The dominion of grass

Mankind likes cutting down trees to replace with grass

I live in an area in which new neighborhoods are being added rapidly, and I’ve realized something: humans are controlled by grass.

I personally like trees, but I see all around me, and around the world, that it’s clear: mankind is driven to cut down trees and plant grass.

Must… plant… grass…

I have no theories or explanations as to why – just the realization that mankind was probably created by grass to secure its dominion over the Earth.

If I were setting up an online store

There would be no cart. Clicking a “buy” button would queue the item for purchase, prompting for billing/shipping info if needed, only once.

Shipping would be free, and would be 2-day shipping. Shipping is a cost of business, just like paying rent for a storefront.

That’s it. Shopping should be simple.

Multi-Version Media format

Make living music albums. Make movies that don’t always end the same way.

The multi-version media format is a simple, cross-platform package file format that allows developers to write audio/video applications in which the media being played (eg a song or movie) can be a different version with each play. See the Amber G. App (iOS only) for the first such player (for which I developed the format 🙂 ).

Each media file (e.g. an MP3, M4A, MP4 or MOV file) is replaced by a specially-formatted directory containing multiple versions of the same piece of media (eg multiple live versions of a song, versions of a movie with alternate endings or extended scenes).

Format

  • <media name>.mvm
    • media_list.json
    • <file version>.<extension>
    • <file version>.<extension>
    • <file version>.<extension>
    • ...

Example for the song “Alive” by Amber Griis:

  • Alive.mvm
    • media_list.json
    • Alive.mp3
    • Alive live drums.m4a
    • Alive crazy rock drummer.mp3

media_list.json

This file contains a specially-formatted JSON object that describes the contents of the directory.

[ 
    { "Name" : "Alive", "File Type": "mp3" },
    { "Name" : "Alive live drums", "File Type" : "m4a" },
    { "Name" : "Alive crazy rock drummer", "File Type" : "mp3" } 
]

Playlist.json

This file sits at the root level of the directory in which your .mvm folders sit and simply contains a list (an array), in the order in which they should appear in a playlist, of the names of the folders in your player.

Example:

[ "Alive", "Fly", "Be In Love" ]

Note that this means your folder names must match what you want displayed.

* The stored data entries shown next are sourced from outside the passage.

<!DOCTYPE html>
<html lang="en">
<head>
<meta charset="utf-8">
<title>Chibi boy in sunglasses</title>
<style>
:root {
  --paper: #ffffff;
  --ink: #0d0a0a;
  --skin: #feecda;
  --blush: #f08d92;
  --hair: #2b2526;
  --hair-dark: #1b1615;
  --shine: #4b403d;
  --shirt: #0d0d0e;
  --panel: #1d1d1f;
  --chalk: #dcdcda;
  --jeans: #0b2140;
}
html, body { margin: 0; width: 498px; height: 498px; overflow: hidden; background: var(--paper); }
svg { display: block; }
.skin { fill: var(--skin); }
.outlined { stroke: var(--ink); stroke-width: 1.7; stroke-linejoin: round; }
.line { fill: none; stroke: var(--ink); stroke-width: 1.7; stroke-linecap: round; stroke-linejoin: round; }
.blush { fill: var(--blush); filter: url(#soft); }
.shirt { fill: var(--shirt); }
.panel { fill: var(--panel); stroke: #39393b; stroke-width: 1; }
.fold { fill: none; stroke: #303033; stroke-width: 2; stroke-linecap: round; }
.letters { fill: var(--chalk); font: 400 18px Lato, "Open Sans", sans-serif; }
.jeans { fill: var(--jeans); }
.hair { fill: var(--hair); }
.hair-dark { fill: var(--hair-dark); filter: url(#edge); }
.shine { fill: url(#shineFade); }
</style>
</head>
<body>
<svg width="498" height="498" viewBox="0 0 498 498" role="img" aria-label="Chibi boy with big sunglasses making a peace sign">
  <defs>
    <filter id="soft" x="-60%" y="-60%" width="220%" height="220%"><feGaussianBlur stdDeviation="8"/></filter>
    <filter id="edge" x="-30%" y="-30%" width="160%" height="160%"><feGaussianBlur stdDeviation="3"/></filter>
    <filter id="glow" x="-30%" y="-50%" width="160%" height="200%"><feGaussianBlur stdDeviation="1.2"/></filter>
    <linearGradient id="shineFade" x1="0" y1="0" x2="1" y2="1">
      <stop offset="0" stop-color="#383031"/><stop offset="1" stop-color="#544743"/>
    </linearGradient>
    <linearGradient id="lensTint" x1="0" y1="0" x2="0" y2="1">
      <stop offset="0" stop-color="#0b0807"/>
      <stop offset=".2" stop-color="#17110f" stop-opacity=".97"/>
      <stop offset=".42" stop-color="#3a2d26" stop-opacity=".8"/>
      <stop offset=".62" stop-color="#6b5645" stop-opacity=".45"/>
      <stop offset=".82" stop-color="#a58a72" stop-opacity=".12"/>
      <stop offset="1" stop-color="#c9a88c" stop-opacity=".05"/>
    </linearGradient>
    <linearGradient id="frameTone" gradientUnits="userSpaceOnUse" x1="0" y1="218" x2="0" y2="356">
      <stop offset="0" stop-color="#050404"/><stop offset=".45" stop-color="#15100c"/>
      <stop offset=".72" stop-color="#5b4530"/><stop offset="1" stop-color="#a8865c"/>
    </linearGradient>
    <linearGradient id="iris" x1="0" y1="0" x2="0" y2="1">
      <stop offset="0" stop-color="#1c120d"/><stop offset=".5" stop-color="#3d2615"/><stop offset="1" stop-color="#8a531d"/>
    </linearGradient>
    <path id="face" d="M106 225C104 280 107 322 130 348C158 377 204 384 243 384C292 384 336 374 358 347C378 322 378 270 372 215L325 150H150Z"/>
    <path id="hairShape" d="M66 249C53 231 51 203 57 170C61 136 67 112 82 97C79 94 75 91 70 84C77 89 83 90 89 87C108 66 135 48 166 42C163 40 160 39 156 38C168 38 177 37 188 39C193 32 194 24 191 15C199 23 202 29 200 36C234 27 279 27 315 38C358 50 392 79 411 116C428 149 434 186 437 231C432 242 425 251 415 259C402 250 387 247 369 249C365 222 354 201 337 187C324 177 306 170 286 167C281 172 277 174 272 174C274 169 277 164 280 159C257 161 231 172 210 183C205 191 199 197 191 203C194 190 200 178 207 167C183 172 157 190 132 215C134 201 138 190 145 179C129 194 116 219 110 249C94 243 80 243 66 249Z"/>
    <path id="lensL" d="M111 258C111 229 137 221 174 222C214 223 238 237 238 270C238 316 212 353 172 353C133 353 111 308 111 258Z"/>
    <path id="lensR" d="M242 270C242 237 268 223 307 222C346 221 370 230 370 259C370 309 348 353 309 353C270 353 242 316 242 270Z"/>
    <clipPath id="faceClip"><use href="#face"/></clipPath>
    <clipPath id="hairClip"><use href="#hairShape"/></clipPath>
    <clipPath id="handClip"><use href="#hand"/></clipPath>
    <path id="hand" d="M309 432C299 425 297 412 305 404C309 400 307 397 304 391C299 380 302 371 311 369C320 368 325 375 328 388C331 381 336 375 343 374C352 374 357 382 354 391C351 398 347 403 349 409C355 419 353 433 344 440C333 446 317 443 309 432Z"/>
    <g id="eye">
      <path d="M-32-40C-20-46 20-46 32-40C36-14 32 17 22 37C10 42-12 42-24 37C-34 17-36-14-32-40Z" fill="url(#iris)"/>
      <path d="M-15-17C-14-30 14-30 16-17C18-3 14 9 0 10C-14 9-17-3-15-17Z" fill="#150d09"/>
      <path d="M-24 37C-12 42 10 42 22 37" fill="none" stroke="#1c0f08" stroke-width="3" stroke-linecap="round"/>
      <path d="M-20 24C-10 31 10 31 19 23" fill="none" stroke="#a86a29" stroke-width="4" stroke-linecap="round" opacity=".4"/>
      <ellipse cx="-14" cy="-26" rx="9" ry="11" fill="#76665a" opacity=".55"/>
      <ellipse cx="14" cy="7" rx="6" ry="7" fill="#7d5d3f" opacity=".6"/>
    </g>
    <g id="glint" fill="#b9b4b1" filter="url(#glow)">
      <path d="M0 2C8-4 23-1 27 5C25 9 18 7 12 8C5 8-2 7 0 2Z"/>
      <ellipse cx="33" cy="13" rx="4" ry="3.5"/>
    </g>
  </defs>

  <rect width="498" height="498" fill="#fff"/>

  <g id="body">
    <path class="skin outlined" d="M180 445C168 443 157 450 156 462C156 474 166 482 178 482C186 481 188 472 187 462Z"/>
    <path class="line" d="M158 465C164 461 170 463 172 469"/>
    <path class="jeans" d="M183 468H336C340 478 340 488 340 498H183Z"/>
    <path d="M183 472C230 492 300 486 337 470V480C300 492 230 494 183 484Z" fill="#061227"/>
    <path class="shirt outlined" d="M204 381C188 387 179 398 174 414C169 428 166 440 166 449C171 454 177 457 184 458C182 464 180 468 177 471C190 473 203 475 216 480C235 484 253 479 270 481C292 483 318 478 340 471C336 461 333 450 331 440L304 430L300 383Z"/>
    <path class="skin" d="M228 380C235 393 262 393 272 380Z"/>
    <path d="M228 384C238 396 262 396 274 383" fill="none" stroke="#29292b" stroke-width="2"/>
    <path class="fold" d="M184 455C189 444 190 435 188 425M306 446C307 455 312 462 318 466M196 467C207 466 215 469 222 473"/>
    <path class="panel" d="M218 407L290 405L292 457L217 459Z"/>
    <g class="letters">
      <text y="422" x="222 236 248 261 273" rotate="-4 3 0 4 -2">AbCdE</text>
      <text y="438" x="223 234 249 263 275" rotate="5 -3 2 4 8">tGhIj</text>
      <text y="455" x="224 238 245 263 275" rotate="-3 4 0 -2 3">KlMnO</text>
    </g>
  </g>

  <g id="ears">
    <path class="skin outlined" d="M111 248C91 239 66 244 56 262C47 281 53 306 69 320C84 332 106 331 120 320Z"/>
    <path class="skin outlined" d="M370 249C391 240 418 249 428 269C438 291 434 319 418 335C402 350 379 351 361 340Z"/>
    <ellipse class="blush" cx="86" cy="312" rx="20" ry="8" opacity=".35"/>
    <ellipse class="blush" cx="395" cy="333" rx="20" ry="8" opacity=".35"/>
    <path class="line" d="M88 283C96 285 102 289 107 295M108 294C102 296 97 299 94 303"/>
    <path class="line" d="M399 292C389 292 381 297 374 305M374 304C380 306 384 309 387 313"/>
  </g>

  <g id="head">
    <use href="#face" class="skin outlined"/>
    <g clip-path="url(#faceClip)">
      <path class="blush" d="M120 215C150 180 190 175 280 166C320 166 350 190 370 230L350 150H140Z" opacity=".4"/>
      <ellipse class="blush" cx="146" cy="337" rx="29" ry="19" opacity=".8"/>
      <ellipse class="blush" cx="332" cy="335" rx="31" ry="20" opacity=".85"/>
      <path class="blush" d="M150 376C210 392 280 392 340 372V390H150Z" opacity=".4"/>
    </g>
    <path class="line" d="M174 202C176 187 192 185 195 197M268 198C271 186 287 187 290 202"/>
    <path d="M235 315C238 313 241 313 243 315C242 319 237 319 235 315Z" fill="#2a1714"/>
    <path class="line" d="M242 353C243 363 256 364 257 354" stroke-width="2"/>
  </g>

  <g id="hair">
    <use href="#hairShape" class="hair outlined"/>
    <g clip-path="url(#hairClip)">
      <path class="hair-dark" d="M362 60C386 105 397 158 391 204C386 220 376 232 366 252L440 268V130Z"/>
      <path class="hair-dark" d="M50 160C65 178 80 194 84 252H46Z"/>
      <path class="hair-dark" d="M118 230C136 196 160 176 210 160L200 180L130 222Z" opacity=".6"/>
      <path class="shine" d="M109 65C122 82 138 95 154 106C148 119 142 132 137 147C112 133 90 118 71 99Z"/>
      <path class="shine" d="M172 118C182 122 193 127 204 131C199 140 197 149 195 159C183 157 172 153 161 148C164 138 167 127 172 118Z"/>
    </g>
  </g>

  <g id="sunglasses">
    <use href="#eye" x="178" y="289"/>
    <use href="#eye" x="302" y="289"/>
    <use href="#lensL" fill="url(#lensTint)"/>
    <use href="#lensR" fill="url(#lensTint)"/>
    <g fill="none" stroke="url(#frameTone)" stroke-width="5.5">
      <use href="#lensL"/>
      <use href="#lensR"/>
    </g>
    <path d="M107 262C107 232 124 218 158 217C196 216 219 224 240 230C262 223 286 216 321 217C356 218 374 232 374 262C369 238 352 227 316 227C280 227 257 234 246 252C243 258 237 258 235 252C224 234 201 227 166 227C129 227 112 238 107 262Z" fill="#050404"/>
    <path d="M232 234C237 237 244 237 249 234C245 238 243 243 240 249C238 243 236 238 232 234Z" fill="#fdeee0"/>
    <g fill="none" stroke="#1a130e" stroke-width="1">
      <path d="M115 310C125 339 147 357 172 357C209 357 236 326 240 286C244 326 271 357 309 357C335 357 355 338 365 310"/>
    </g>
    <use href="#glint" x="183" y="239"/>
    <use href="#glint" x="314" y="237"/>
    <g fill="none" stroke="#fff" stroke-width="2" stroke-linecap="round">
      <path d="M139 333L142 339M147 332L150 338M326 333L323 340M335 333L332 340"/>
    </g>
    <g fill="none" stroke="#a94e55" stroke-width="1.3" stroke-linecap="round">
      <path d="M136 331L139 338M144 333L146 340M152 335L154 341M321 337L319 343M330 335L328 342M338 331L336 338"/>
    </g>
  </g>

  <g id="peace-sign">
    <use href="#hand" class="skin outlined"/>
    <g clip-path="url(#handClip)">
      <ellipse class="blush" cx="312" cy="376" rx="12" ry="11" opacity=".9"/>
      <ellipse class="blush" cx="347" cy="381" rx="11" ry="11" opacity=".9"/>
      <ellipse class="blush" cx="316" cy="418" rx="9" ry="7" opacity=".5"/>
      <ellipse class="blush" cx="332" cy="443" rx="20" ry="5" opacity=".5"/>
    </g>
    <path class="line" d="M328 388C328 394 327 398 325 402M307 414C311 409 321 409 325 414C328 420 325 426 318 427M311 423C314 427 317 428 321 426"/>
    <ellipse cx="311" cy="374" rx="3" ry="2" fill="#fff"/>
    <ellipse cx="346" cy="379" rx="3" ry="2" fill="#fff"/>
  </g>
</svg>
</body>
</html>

This is intentional to provide simplicity by convention.

My new “app doesn’t have release notes” procedure

I like reading release notes, as I’ve mentioned before, because I like to know what’s been updated. Some app developers have decided to include “we update our app regularly”, as though that’s informative. So, here’s my simple process for when I see that:

  • Do I really really need the app?
    • No: Delete
    • Yes:
      • Leave 1-star review stating app/service is great, but no release notes.
      • Email support, ask what’s new in the latest version, e.g.:

        I was really curious to see what’s been updated for iOS 10, in particular if there’s Siri integration. The release notes said “We update the app as often as possible to make it faster and more reliable for you…”, which is the same thing it’s said since June 27.So, what are the new features? Does Uber work with Siri yet?

“We update our app regularly” = delete

I read app release notes because I like to see what an app’s capable of doing. I’ve noticed that some apps have gotten lazy recently and just put something like “we update our app regularly”. When I see that, if I’m not actively using the app, I delete it. If I am actively using the app (I’m looking at you, Dropbox and Facebook), I try to think of other apps I could use instead (e.g. OneDrive, Google Drive, and heck, “nothing” sounds like a good Facebook replacement). See, I feel insulted that they want to just shove new code over my Internet connection onto my device when their changes aren’t even important enough to include in a text file they push to iTunes Connect. So, developers, if your release process is so agile that you release updates regularly, then track what you’re releasing and add it to the notes. Otherwise, I think your release process is crap and I’ll delete your app to keep said crap off my devices. 

Update 7/6/16: The Dropbox app is currently rated 2 of 5 stars in the App Store, despite being a great sync service and listed in The App Store’s “essentials” list. Why? No release notes. 


Oh, and I did delete Facebook (I highly recommend doing so), and switched from Dropbox to iCloud Drive.